## EXERCISE DIRECTIONS
Every entry below is to be retyped exactly as it stands.

## Stored data
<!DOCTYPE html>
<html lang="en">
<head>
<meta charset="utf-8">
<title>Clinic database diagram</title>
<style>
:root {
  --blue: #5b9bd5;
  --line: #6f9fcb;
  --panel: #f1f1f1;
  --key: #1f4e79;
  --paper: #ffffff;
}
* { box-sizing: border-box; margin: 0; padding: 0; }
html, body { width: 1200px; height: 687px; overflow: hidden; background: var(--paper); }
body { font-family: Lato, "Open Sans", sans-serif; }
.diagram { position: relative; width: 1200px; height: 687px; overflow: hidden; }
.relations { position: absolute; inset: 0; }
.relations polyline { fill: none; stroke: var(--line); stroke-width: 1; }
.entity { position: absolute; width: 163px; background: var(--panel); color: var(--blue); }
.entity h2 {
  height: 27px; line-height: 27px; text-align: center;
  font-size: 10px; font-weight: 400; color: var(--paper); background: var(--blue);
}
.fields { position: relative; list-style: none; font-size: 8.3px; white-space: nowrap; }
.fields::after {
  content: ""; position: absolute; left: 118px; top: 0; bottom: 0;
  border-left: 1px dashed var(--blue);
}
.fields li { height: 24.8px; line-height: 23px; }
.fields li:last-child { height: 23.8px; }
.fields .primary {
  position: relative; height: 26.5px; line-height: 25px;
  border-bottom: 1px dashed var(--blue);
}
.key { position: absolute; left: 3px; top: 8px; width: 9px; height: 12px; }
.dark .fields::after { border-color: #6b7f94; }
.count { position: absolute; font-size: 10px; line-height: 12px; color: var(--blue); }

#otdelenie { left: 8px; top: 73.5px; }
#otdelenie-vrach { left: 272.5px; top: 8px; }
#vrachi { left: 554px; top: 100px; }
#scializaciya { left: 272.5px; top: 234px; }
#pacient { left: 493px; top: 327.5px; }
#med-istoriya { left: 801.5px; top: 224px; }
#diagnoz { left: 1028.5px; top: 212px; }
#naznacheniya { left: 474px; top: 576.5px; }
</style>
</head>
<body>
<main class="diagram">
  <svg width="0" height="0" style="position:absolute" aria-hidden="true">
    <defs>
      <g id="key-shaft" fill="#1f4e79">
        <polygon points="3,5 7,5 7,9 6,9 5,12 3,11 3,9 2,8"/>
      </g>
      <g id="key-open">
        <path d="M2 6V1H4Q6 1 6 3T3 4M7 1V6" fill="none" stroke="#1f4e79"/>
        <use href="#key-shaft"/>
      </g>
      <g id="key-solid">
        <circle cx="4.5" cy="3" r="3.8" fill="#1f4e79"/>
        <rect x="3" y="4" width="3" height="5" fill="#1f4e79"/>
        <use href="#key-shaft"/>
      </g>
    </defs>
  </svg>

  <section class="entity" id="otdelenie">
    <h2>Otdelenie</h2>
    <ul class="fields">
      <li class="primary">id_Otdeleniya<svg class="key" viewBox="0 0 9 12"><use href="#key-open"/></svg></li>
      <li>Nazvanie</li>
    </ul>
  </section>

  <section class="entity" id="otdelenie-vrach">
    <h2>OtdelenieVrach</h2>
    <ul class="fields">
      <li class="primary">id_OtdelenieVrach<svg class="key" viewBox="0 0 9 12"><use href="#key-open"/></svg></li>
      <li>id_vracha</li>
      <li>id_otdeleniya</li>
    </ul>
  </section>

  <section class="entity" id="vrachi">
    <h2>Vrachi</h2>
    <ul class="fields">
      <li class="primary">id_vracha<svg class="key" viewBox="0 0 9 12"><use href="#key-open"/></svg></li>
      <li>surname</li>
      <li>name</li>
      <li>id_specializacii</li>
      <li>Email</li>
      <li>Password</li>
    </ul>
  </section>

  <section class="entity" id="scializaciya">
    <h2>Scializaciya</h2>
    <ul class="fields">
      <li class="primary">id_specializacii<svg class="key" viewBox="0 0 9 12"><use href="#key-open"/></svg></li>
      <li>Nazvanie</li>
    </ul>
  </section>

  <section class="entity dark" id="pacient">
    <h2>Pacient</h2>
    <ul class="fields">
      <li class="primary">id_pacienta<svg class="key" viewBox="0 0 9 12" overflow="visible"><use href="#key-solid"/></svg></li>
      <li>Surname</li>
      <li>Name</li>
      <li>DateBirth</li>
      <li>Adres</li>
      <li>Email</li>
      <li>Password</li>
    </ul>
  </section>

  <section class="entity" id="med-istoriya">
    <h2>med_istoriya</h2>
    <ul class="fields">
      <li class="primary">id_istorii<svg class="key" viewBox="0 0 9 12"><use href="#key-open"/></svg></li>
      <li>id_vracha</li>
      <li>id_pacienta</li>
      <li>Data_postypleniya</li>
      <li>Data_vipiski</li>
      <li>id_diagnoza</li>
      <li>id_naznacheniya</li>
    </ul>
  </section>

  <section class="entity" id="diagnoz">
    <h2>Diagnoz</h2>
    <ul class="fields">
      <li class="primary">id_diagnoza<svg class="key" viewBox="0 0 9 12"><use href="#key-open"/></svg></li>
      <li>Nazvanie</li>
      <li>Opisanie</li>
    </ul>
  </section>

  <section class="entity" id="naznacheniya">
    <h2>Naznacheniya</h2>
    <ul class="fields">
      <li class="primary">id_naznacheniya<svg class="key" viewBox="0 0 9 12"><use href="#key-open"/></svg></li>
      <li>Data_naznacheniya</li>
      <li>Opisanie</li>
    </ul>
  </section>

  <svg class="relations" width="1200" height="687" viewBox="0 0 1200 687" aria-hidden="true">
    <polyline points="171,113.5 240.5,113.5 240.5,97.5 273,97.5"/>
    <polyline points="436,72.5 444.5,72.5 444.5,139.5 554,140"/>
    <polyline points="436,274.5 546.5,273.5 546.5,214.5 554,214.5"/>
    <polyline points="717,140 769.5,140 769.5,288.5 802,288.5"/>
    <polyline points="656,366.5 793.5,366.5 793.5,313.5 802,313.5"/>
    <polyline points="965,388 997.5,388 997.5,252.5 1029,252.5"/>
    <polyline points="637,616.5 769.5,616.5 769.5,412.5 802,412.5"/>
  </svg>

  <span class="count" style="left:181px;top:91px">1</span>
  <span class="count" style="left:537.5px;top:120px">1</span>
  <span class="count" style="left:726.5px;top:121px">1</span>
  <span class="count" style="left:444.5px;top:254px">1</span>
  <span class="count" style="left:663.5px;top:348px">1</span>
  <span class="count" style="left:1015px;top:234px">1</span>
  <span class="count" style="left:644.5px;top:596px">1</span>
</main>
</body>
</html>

## ANSWER TO THIS PROBLEM
<!DOCTYPE html>
<html lang="en">
<head>
<meta charset="utf-8">
<title>Clinic database diagram</title>
<style>
:root {
  --blue: #5b9bd5;
  --line: #6f9fcb;
  --panel: #f1f1f1;
  --key: #1f4e79;
  --paper: #ffffff;
}
* { box-sizing: border-box; margin: 0; padding: 0; }
html, body { width: 1200px; height: 687px; overflow: hidden; background: var(--paper); }
body { font-family: Lato, "Open Sans", sans-serif; }
.diagram { position: relative; width: 1200px; height: 687px; overflow: hidden; }
.relations { position: absolute; inset: 0; }
.relations polyline { fill: none; stroke: var(--line); stroke-width: 1; }
.entity { position: absolute; width: 163px; background: var(--panel); color: var(--blue); }
.entity h2 {
  height: 27px; line-height: 27px; text-align: center;
  font-size: 10px; font-weight: 400; color: var(--paper); background: var(--blue);
}
.fields { position: relative; list-style: none; font-size: 8.3px; white-space: nowrap; }
.fields::after {
  content: ""; position: absolute; left: 118px; top: 0; bottom: 0;
  border-left: 1px dashed var(--blue);
}
.fields li { height: 24.8px; line-height: 23px; }
.fields li:last-child { height: 23.8px; }
.fields .primary {
  position: relative; height: 26.5px; line-height: 25px;
  border-bottom: 1px dashed var(--blue);
}
.key { position: absolute; left: 3px; top: 8px; width: 9px; height: 12px; }
.dark .fields::after { border-color: #6b7f94; }
.count { position: absolute; font-size: 10px; line-height: 12px; color: var(--blue); }

#otdelenie { left: 8px; top: 73.5px; }
#otdelenie-vrach { left: 272.5px; top: 8px; }
#vrachi { left: 554px; top: 100px; }
#scializaciya { left: 272.5px; top: 234px; }
#pacient { left: 493px; top: 327.5px; }
#med-istoriya { left: 801.5px; top: 224px; }
#diagnoz { left: 1028.5px; top: 212px; }
#naznacheniya { left: 474px; top: 576.5px; }
</style>
</head>
<body>
<main class="diagram">
  <svg width="0" height="0" style="position:absolute" aria-hidden="true">
    <defs>
      <g id="key-shaft" fill="#1f4e79">
        <polygon points="3,5 7,5 7,9 6,9 5,12 3,11 3,9 2,8"/>
      </g>
      <g id="key-open">
        <path d="M2 6V1H4Q6 1 6 3T3 4M7 1V6" fill="none" stroke="#1f4e79"/>
        <use href="#key-shaft"/>
      </g>
      <g id="key-solid">
        <circle cx="4.5" cy="3" r="3.8" fill="#1f4e79"/>
        <rect x="3" y="4" width="3" height="5" fill="#1f4e79"/>
        <use href="#key-shaft"/>
      </g>
    </defs>
  </svg>

  <section class="entity" id="otdelenie">
    <h2>Otdelenie</h2>
    <ul class="fields">
      <li class="primary">id_Otdeleniya<svg class="key" viewBox="0 0 9 12"><use href="#key-open"/></svg></li>
      <li>Nazvanie</li>
    </ul>
  </section>

  <section class="entity" id="otdelenie-vrach">
    <h2>OtdelenieVrach</h2>
    <ul class="fields">
      <li class="primary">id_OtdelenieVrach<svg class="key" viewBox="0 0 9 12"><use href="#key-open"/></svg></li>
      <li>id_vracha</li>
      <li>id_otdeleniya</li>
    </ul>
  </section>

  <section class="entity" id="vrachi">
    <h2>Vrachi</h2>
    <ul class="fields">
      <li class="primary">id_vracha<svg class="key" viewBox="0 0 9 12"><use href="#key-open"/></svg></li>
      <li>surname</li>
      <li>name</li>
      <li>id_specializacii</li>
      <li>Email</li>
      <li>Password</li>
    </ul>
  </section>

  <section class="entity" id="scializaciya">
    <h2>Scializaciya</h2>
    <ul class="fields">
      <li class="primary">id_specializacii<svg class="key" viewBox="0 0 9 12"><use href="#key-open"/></svg></li>
      <li>Nazvanie</li>
    </ul>
  </section>

  <section class="entity dark" id="pacient">
    <h2>Pacient</h2>
    <ul class="fields">
      <li class="primary">id_pacienta<svg class="key" viewBox="0 0 9 12" overflow="visible"><use href="#key-solid"/></svg></li>
      <li>Surname</li>
      <li>Name</li>
      <li>DateBirth</li>
      <li>Adres</li>
      <li>Email</li>
      <li>Password</li>
    </ul>
  </section>

  <section class="entity" id="med-istoriya">
    <h2>med_istoriya</h2>
    <ul class="fields">
      <li class="primary">id_istorii<svg class="key" viewBox="0 0 9 12"><use href="#key-open"/></svg></li>
      <li>id_vracha</li>
      <li>id_pacienta</li>
      <li>Data_postypleniya</li>
      <li>Data_vipiski</li>
      <li>id_diagnoza</li>
      <li>id_naznacheniya</li>
    </ul>
  </section>

  <section class="entity" id="diagnoz">
    <h2>Diagnoz</h2>
    <ul class="fields">
      <li class="primary">id_diagnoza<svg class="key" viewBox="0 0 9 12"><use href="#key-open"/></svg></li>
      <li>Nazvanie</li>
      <li>Opisanie</li>
    </ul>
  </section>

  <section class="entity" id="naznacheniya">
    <h2>Naznacheniya</h2>
    <ul class="fields">
      <li class="primary">id_naznacheniya<svg class="key" viewBox="0 0 9 12"><use href="#key-open"/></svg></li>
      <li>Data_naznacheniya</li>
      <li>Opisanie</li>
    </ul>
  </section>

  <svg class="relations" width="1200" height="687" viewBox="0 0 1200 687" aria-hidden="true">
    <polyline points="171,113.5 240.5,113.5 240.5,97.5 273,97.5"/>
    <polyline points="436,72.5 444.5,72.5 444.5,139.5 554,140"/>
    <polyline points="436,274.5 546.5,273.5 546.5,214.5 554,214.5"/>
    <polyline points="717,140 769.5,140 769.5,288.5 802,288.5"/>
    <polyline points="656,366.5 793.5,366.5 793.5,313.5 802,313.5"/>
    <polyline points="965,388 997.5,388 997.5,252.5 1029,252.5"/>
    <polyline points="637,616.5 769.5,616.5 769.5,412.5 802,412.5"/>
  </svg>

  <span class="count" style="left:181px;top:91px">1</span>
  <span class="count" style="left:537.5px;top:120px">1</span>
  <span class="count" style="left:726.5px;top:121px">1</span>
  <span class="count" style="left:444.5px;top:254px">1</span>
  <span class="count" style="left:663.5px;top:348px">1</span>
  <span class="count" style="left:1015px;top:234px">1</span>
  <span class="count" style="left:644.5px;top:596px">1</span>
</main>
</body>
</html>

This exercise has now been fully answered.